The cysteine-rich, cationic, antifungal protein PAF is abundantly secreted into the culture supernatant of the filamentous Ascomycete Penicillium chrysogenum. The five β-strands of PAF form a compact β-barrel that is stabilized by three disulphide bonds. The folding of PAF allows the formation of four surface-exposed loops and distinct charged motifs on the protein surface that might regulate the interaction of PAF with the sensitive target fungus. The growth inhibitory activity of this highly stable protein against opportunistic fungal pathogens provides great potential in antifungal drug research. To understand its mode of action, we started to investigate the surface-exposed loops of PAF and replaced one aspartic acid at position 19 in loop 2 that is potentially involved in PAF active or binding site, with a serine (Asp19 to Ser19). We analysed the overall effects, such as unfolding, electrostatic changes, sporadic conformers and antifungal activity when substituting this specific amino acid to the fairly indifferent amino acid serine. Structural analyses revealed that the overall 3D solution structure is virtually identical with that of PAF. However, PAFD19S showed slightly increased dynamics and significant differences in the surface charge distribution. Thermal unfolding identified PAFD19S to be rather a two-state folder in contrast to the three-state folder PAF. Functional comparison of PAFD19S and PAF revealed that the exchange at residue 19 caused a dramatic loss of antifungal activity: the binding and internalization of PAFD19S by target cells was reduced and the protein failed to trigger an intracellular Ca2+ response, all of which are closely linked to the antifungal toxicity of PAF. We conclude that the negatively charged residue Asp19 in loop 2 is essential for full function of the cationic protein PAF.

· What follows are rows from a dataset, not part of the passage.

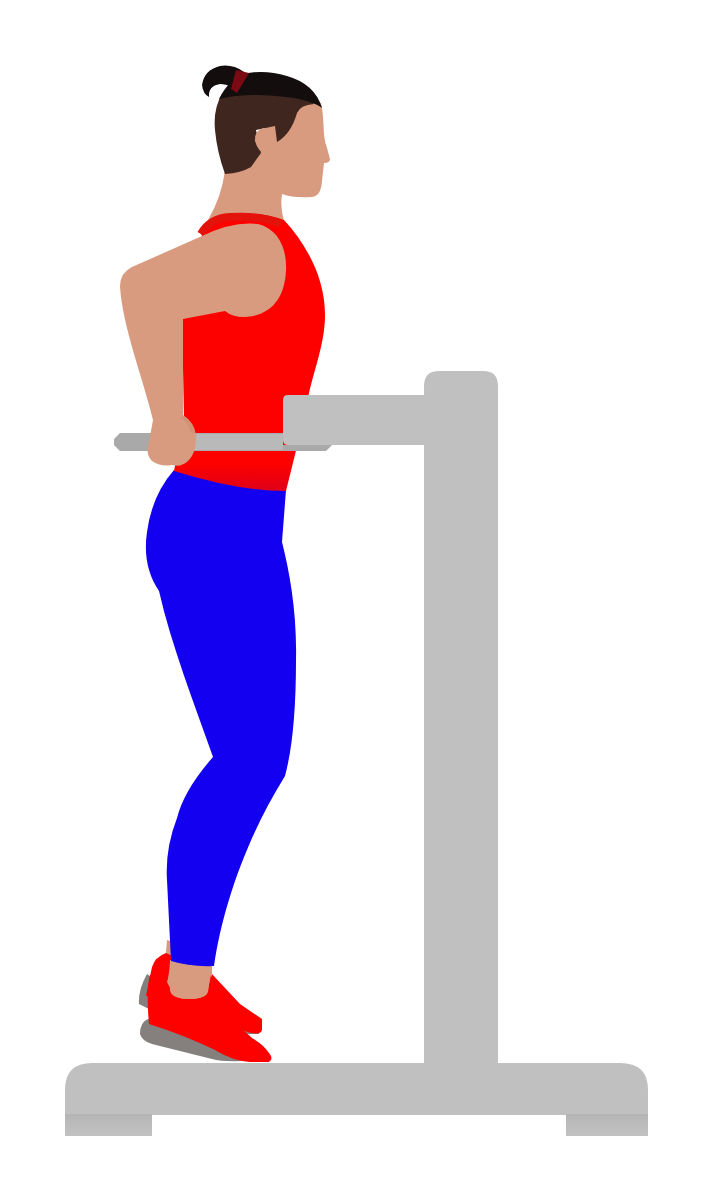
<!DOCTYPE html>
<html lang="en">
<head>
<meta charset="utf-8">
<title>Dip bar exercise</title>
<style>
:root {
  --paper: #ffffff;
  --steel: #c0c0c0;
  --steel-shade: #b9b9b9;
  --grip: #a9a9a9;
  --skin: #d99b7f;
  --skin-shade: #d09176;
  --hair: #3f2720;
  --hair-top: #130d0e;
  --band: #7c0a14;
  --red: #fd0000;
  --red-trim: #e3120b;
  --blue: #1400f0;
  --sole: #857f7d;
}
html, body { margin: 0; height: 100%; overflow: hidden; background: var(--paper); }
svg { display: block; width: 712px; height: 1200px; }
.steel { fill: var(--steel); }
.steel-shade { fill: var(--steel-shade); }
.grip { fill: var(--grip); }
.skin { fill: var(--skin); }
.skin-shade { fill: var(--skin-shade); }
.hair { fill: var(--hair); }
.hair-top { fill: var(--hair-top); }
.band { fill: var(--band); }
.red { fill: var(--red); }
.trim { fill: none; stroke: var(--red-trim); stroke-width: 8; }
.blue { fill: var(--blue); }
.sole { fill: var(--sole); }
</style>
</head>
<body>
<svg viewBox="0 0 712 1200" role="img" aria-label="Person in a red tank top and blue leggings holding the bar of a dip station">
  <defs>
    <linearGradient id="foot-shade" x1="0" y1="0" x2="0" y2="1">
      <stop offset="0" stop-color="#b5b5b5"/>
      <stop offset="1" stop-color="#c2c2c2"/>
    </linearGradient>
    <linearGradient id="shirt-hem" x1="0" y1="0" x2="0" y2="1">
      <stop offset="0.9" stop-color="#fd0000"/>
      <stop offset="1" stop-color="#e00018"/>
    </linearGradient>
  </defs>

  <g id="station-frame">
    <path class="steel" d="M65 1115V1090Q65 1063 92 1063H620Q648 1063 648 1090V1115Z"/>
    <path fill="url(#foot-shade)" d="M65 1114H152V1136H65ZM566 1114H648V1136H566Z"/>
    <path class="steel" d="M424 1066V386Q424 371 439 371H483Q498 371 498 386V1066Z"/>
  </g>

  <g id="far-foot">
    <path class="skin" d="M167 940L185 945V975H164Z"/>
    <path class="sole" d="M147 974Q138 990 139 1004L151 1010L244 1034H259L258 1024L170 990Z"/>
    <path class="red" d="M166 953Q155 957 152 967L146 996L180 1000L242 1030Q260 1037 262 1030V1019L240 1004L211 973Z"/>
  </g>

  <g id="near-foot">
    <path class="skin" d="M170 960H212V1002H170Z"/>
    <path class="sole" d="M148 1019Q140 1022 140 1034Q142 1041 152 1044L212 1059Q223 1062 241 1061L236 1051Z"/>
    <path class="red" d="M150 975Q146 990 149 1024Q184 1035 215 1050Q233 1061 250 1062H269Q274 1059 269 1053Q264 1045 252 1038L231 1019L211 975L207 994Q203 999 190 999Q171 999 170 990L166 970Z"/>
    <path class="skin" d="M170 962H212L208 992Q205 998 190 999Q173 999 171 990L167 982Q169 976 170 962Z"/>
  </g>

  <path id="leggings" class="blue" d="M174 470Q152 495 147 532Q142 566 159 591C171 644 194 703 213 757Q184 790 177 818Q165 849 167 880L171 961Q190 967 214 966C222 911 244 842 285 776Q296 735 296 660C297 613 290 574 282 542L286 490Z"/>

  <path id="neck" class="skin" d="M225 170Q222 196 208 220L250 240L284 221Q280 208 282 194L300 170Z"/>

  <g id="tank-top">
    <path fill="url(#shirt-hem)" d="M200 232Q207 217 228 214Q262 212 284 220C306 244 325 277 325 315C325 348 310 378 306 410L286 491Q238 491 174 471L184 420L182 316L230 290Z"/>
    <path class="trim" d="M201 234Q210 218 230 217Q260 215 281 224"/>
  </g>

  <g id="head">
    <path class="skin" d="M225 173L252 160L275 100L321 103C325 121 322 135 327 148L330 159Q330 163 324 163L322 181Q321 197 311 197Q293 198 282 194L255 178Z"/>
    <path class="hair" d="M222 94Q213 109 215 130Q217 152 225 174Q241 173 251 167L261 153L256 130L275 126L277 142Q291 134 297 113Q300 105 314 104L304 92Z"/>
    <path class="skin" d="M273 145C276 132 270 127 264 128Q254 130 255 141Q258 152 266 154L260 164L275 172Z"/>
    <path class="hair-top" d="M219 99Q229 79 244 74Q264 69 287 76Q315 84 322 108Q311 100 286 97Q247 92 219 99Z"/>
    <path class="hair-top" d="M244 72Q233 64 220 66Q204 70 202 85Q203 94 209 97Q208 86 220 84Q225 84 233 87Z"/>
    <path class="band" d="M236 70L249 73L237 93L231 89Z"/>
  </g>

  <g id="dip-bar">
    <path class="steel" d="M288 395H428V445H288Q283 445 283 440V400Q283 395 288 395Z"/>
    <path class="grip" d="M120 433H283V445H332L326 451H120L114 445V439Z"/>
    <path class="steel-shade" d="M190 434H283V450H190Z"/>
  </g>

  <g id="arm">
    <path class="skin" d="M202 236Q233 221 258 224C278 229 287 248 286 270C285 298 271 316 244 317Q232 317 225 311L183 319L183 415Q194 422 196 435Q197 451 189 460Q181 468 172 465Q161 467 152 461Q145 454 149 442L153 420C143 378 122 325 120 286Q120 273 132 267Z"/>
    <path class="skin-shade" d="M183 416Q193 422 195 434L190 431Q188 421 181 418Z"/>
  </g>
</svg>
</body>
</html>
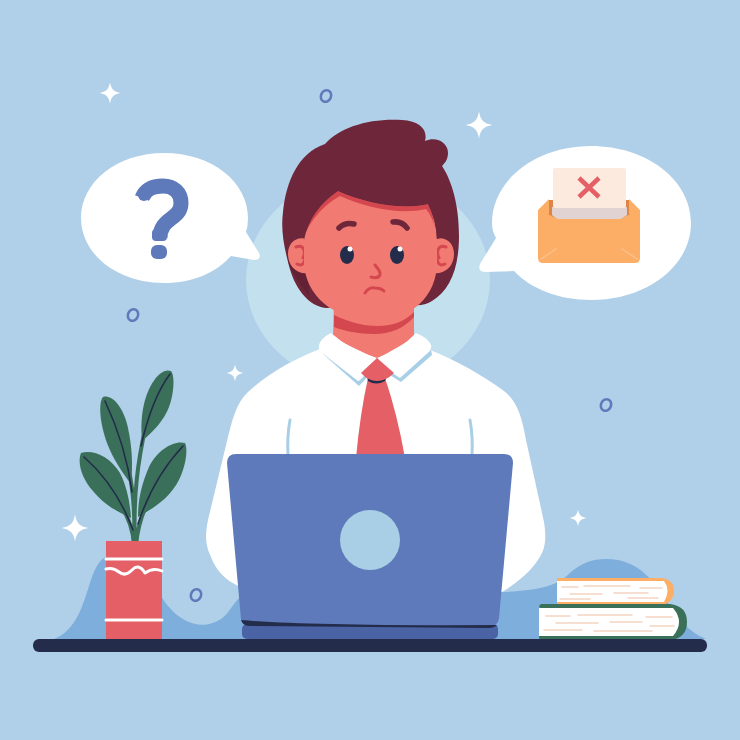
<!DOCTYPE html>
<html lang="en">
<head>
<meta charset="utf-8">
<title>Worried worker at a laptop</title>
<style>
:root {
  --sky: #b0cfe8;
  --halo: #c3e0ef;
  --hill: #7eaedb;
  --blue: #5e7abb;
  --blue-deep: #4a63a5;
  --navy: #232c4b;
  --white: #fff;
  --shade: #a9cfe6;
  --skin: #f17b72;
  --skin-deep: #d4474e;
  --hair: #6e263a;
  --red: #e45f66;
  --leaf: #3a7059;
  --orange: #fdae66;
  --orange-deep: #dc8546;
  --paper: #fbeadd;
}
html, body { margin: 0; height: 100%; overflow: hidden; background: var(--sky); }
svg { display: block; width: 740px; height: 740px; }
.sky { fill: var(--sky); }
.halo { fill: var(--halo); }
.hill { fill: var(--hill); }
.blue { fill: var(--blue); }
.blue-deep { fill: var(--blue-deep); }
.navy { fill: var(--navy); }
.white { fill: var(--white); }
.shade { fill: var(--shade); }
.skin { fill: var(--skin); }
.skin-deep { fill: var(--skin-deep); }
.hair { fill: var(--hair); }
.red { fill: var(--red); }
.leaf { fill: var(--leaf); }
.orange { fill: var(--orange); }
.orange-deep { fill: var(--orange-deep); }
.paper { fill: var(--paper); }
.line { fill: none; stroke-linecap: round; stroke-linejoin: round; }
.ring { fill: none; stroke: var(--blue); stroke-width: 2.5; }
.stem { stroke: var(--leaf); stroke-width: 4; }
.vein { stroke: var(--navy); stroke-width: 1.6; }
.fold { stroke: var(--shade); stroke-width: 3; }
.feature { stroke: var(--skin-deep); stroke-width: 3; }
.brow { stroke: var(--hair); stroke-width: 5.5; }
.question { stroke: var(--blue); stroke-width: 15; stroke-linecap: butt; }
.cross { stroke: var(--red); stroke-width: 4.5; stroke-linecap: butt; }
.page { stroke: #f3d3c2; stroke-width: 1.5; }
.pot-line { stroke: var(--white); stroke-width: 3; }
</style>
</head>
<body>
<svg viewBox="0 0 740 740" role="img" aria-label="A worried man in a shirt and tie sits behind a laptop, with a question mark and a rejected letter in speech bubbles">
  <defs>
    <path id="sparkle" d="M0-12C1.500-4 4-1.500 12 0C4 1.500 1.500 4 0 12C-1.500 4-4 1.500-12 0C-4-1.500-1.500-4 0-12Z"/>
    <ellipse id="ring" rx="5" ry="6" transform="rotate(25)"/>
    <clipPath id="face-clip">
      <path d="M304 222C313 208 326 196 338 191C368 204 402 210 428 204Q437 220 437 242V262C437 296 412 320 374 320C334 320 305 296 304 262Z"/>
    </clipPath>
  </defs>

  <rect class="sky" width="740" height="740"/>

  <g id="backdrop">
    <ellipse class="halo" cx="368" cy="280" rx="122" ry="107"/>
    <path class="hill" d="M54 639C78 630 84 600 91 580C97 562 103 556 112 556C146 556 154 590 168 606C184 625 204 630 221 619C230 613 234 600 246 592H505C535 590 555 588 570 573C584 560 600 557 618 560C642 565 654 582 666 600C678 618 688 632 706 639Z"/>
  </g>

  <g id="sparkles" class="white">
    <use href="#sparkle" transform="translate(110 93) scale(.9)"/>
    <use href="#sparkle" transform="translate(479 125) scale(1.120)"/>
    <use href="#sparkle" transform="translate(235 373) scale(.7)"/>
    <use href="#sparkle" transform="translate(75 528) scale(1.120)"/>
    <use href="#sparkle" transform="translate(578 518) scale(.7)"/>
  </g>

  <g id="rings" class="ring">
    <use href="#ring" x="0" y="0" transform="translate(326 96)"/>
    <use href="#ring" transform="translate(133 315)"/>
    <use href="#ring" transform="translate(606 405)"/>
    <use href="#ring" transform="translate(196 595)"/>
  </g>

  <g id="question-bubble">
    <path class="white" d="M164 153C212 153 248 182 248 218Q248 226 246 232L259 253Q262 260 254 260L231 256C216 273 192 283 164 283C117 283 81 254 81 218C81 182 117 153 164 153Z"/>
    <path class="line question" d="M142 198C146 188 154 186 163 186C174 186 181 193 181 203C181 220 160 217 160 238"/>
    <circle class="blue" cx="144" cy="195" r="6"/>
    <rect class="blue" x="152" y="229" width="15" height="12" rx="4"/>
    <rect class="blue" x="151" y="245" width="16" height="14" rx="6"/>
  </g>

  <g id="letter-bubble">
    <path class="white" d="M591 146C647 146 691 180 691 223C691 266 647 300 591 300C559 300 531 289 514 271L486 272Q477 272 480 264L496 238Q492 231 492 223C492 180 536 146 591 146Z"/>
    <path class="orange-deep" d="M538 216L549 200H630L640 216L589 240Z"/>
    <path class="orange" d="M538 216V210L549 199V214Z M640 216V210L629 199V214Z"/>
    <path fill="#e0d3d1" d="M552 207H627V215L620 220H558L552 215Z"/>
    <rect class="paper" x="553" y="168" width="73" height="40" rx="2"/>
    <path class="line cross" d="M579 178L599 197M599 178L579 197"/>
    <path class="orange" d="M538 212Q538 209 541 211L558 219H620L637 211Q640 209 640 212V258Q640 263 635 263H543Q538 263 538 258Z"/>
    <path class="line" stroke="#f9c18b" stroke-width="1.500" d="M541 259L556 249M637 259L622 249"/>
  </g>

  <g id="man">
    <path class="hair" d="M283 212C286 182 298 153 325 144C340 127 370 118 402 120C420 121 428 130 425 141C437 136 448 143 448 153C448 160 444 164 442 166C452 181 459 205 459 236C459 270 449 291 432 301C424 306 416 306 409 304L326 308C308 306 294 288 288 262C283 242 281 228 283 212Z"/>
    <path fill="#51192e" d="M288 262Q297 282 309 296L309 264Z" opacity=".35"/>

    <g id="body">
      <path class="white" d="M329 342L320 349C294 359 267 374 248 392C236 403 232 421 227 441L208 520C205 535 205 545 211 557C216 571 226 580 238 586L502 592C522 580 535 567 542 553C546 544 546 535 544 522L526 440C522 418 518 402 504 391C482 375 456 360 430 350L418 342Z"/>
      <path class="line fold" d="M290 420Q287 436 288 455M470 420Q473 436 472 455"/>
      <path class="skin" d="M334 300H414V338L377 359L333 338Z"/>
      <path class="skin-deep" d="M334 315C350 323 366 326 378 326C393 326 405 321 414 312V317C403 329 390 334 374 334C358 334 344 331 334 327Z"/>
      <path class="shade" d="M324 347L359 381L377 363L400 378L431 350L432 355L401 382L377 367L359 386L323 354Z"/>
      <path class="white" d="M331 333Q321 338 319 345Q318 350 322 353L358 381L377 358Q350 350 331 333Z"/>
      <path class="white" d="M416 333Q428 338 431 345Q432 349 428 352L399 376L377 358Q400 350 416 333Z"/>
      <path class="red" d="M368 378L385 378Q397 413 405 458H356Q360 414 368 378Z"/>
      <path class="navy" d="M367 376H387L385 381Q376 386 368 381Z"/>
      <path class="red" d="M377 358L394 373Q386 381 377 381Q368 381 361 373Z"/>
    </g>

    <g id="head">
      <path class="skin" d="M308 240C298 235 288 242 288 254C288 266 297 275 309 273Z M433 240C444 235 454 242 454 254C454 266 445 275 432 273Z"/>
      <path class="line feature" d="M296 247C304 244 306 252 303 258M297 264Q303 267 305 260M446 247C438 244 436 252 439 258M445 264Q439 267 437 260" stroke-width="2.500"/>
      <path class="skin" d="M304 222C313 208 326 196 338 191C368 204 402 210 428 204Q437 220 437 242V262C437 296 412 320 374 320C334 320 305 296 304 262Z"/>
      <path class="skin-deep" clip-path="url(#face-clip)" d="M303 238V222L338 189C368 202 402 208 430 203L437 238Q434 218 426 209C400 215 367 208 340 196Q315 210 303 238Z"/>
      <path class="hair" d="M304 180L304 240C308 220 320 203 338 191C368 204 402 210 428 204Q436 220 437 239L448 236L440 180L370 150Z"/>
      <path class="line brow" d="M339 228Q345 222 354 224M393 222Q402 221 407 228"/>
      <g id="eyes">
        <ellipse class="navy" cx="347" cy="255" rx="7" ry="9"/>
        <ellipse class="navy" cx="397" cy="255" rx="7" ry="9"/>
        <circle class="white" cx="350" cy="249" r="2.500"/>
        <circle class="white" cx="400" cy="249" r="2.500"/>
      </g>
      <path class="line feature" d="M375 265Q381 272 380 275Q378 279 371 277M365 293Q369 287 375 288Q381 288 384 291"/>
    </g>
  </g>

  <g id="plant">
    <path class="line stem" d="M134 545Q132 515 112 496M134 545C136 500 130 470 122 440M135 545C133 495 138 460 146 425M136 545Q139 512 158 485"/>
    <path class="leaf" d="M81 453C92 449 110 456 120 473C127 487 130 502 131 518C113 510 102 502 93 491C82 479 77 463 81 453Z"/>
    <path class="leaf" d="M103 397C113 394 124 409 128 428C132 447 133 464 131 484C122 472 113 459 107 443C100 424 98 403 103 397Z"/>
    <path class="leaf" d="M171 371C160 367 148 386 144 404C141 418 141 428 142 441C154 431 164 420 169 407C174 393 175 376 171 371Z"/>
    <path class="leaf" d="M185 443C174 440 157 450 149 467C142 483 138 499 138 517C152 509 165 501 174 488C184 475 189 451 185 443Z"/>
    <path class="line vein" d="M84 457Q116 485 133 530M105 401Q126 446 132 492M170 374Q152 398 141 446M183 446Q153 478 138 524"/>
    <rect class="red" x="106" y="541" width="56" height="99"/>
    <path class="line pot-line" stroke-linecap="butt" d="M106 559H162M106 620H162M106 569Q113 567 119 572T132 570T145 573Q153 567 162 571"/>
  </g>

  <g id="books">
    <path class="orange" d="M557 578H662Q674 580 674 591Q674 602 662 605H557V602H650V581H557Z"/>
    <path class="white" d="M557 581H664Q671 590 664 602H557Z"/>
    <path class="line page" d="M562 587H578M584 586H630M640 588H662M570 594H602M614 593H648M628 598H658M560 599H590"/>
    <path class="leaf" d="M541 604H670Q687 606 687 622Q687 637 672 640H541Q539 640 539 636H662V608H541Q539 608 539 606Z"/>
    <path class="white" d="M539 608H673Q685 622 673 636H539Z"/>
    <path class="line page" d="M546 616H570M578 615H632M646 617H672M556 623H598M610 622H642M650 626H674M544 630H582M594 631H652"/>
  </g>

  <g id="desk">
    <rect class="navy" x="33" y="639" width="674" height="13" rx="6"/>
  </g>

  <g id="laptop">
    <rect class="blue-deep" x="242" y="624" width="256" height="15" rx="5"/>
    <path class="blue" d="M236 454H504Q513 454 513 463L499 618Q498 626 490 626H250Q242 626 241 619L227 463Q227 454 236 454Z"/>
    <path class="navy" d="M241 620Q310 626 497 625Q494 628 489 628L250 626Q243 626 241 620Z"/>
    <circle class="shade" cx="370" cy="540" r="30"/>
  </g>
</svg>
</body>
</html>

ASJC Scopus subject areas
- Biochemistry, Genetics and Molecular Biology(all)
- Agricultural and Biological Sciences(all)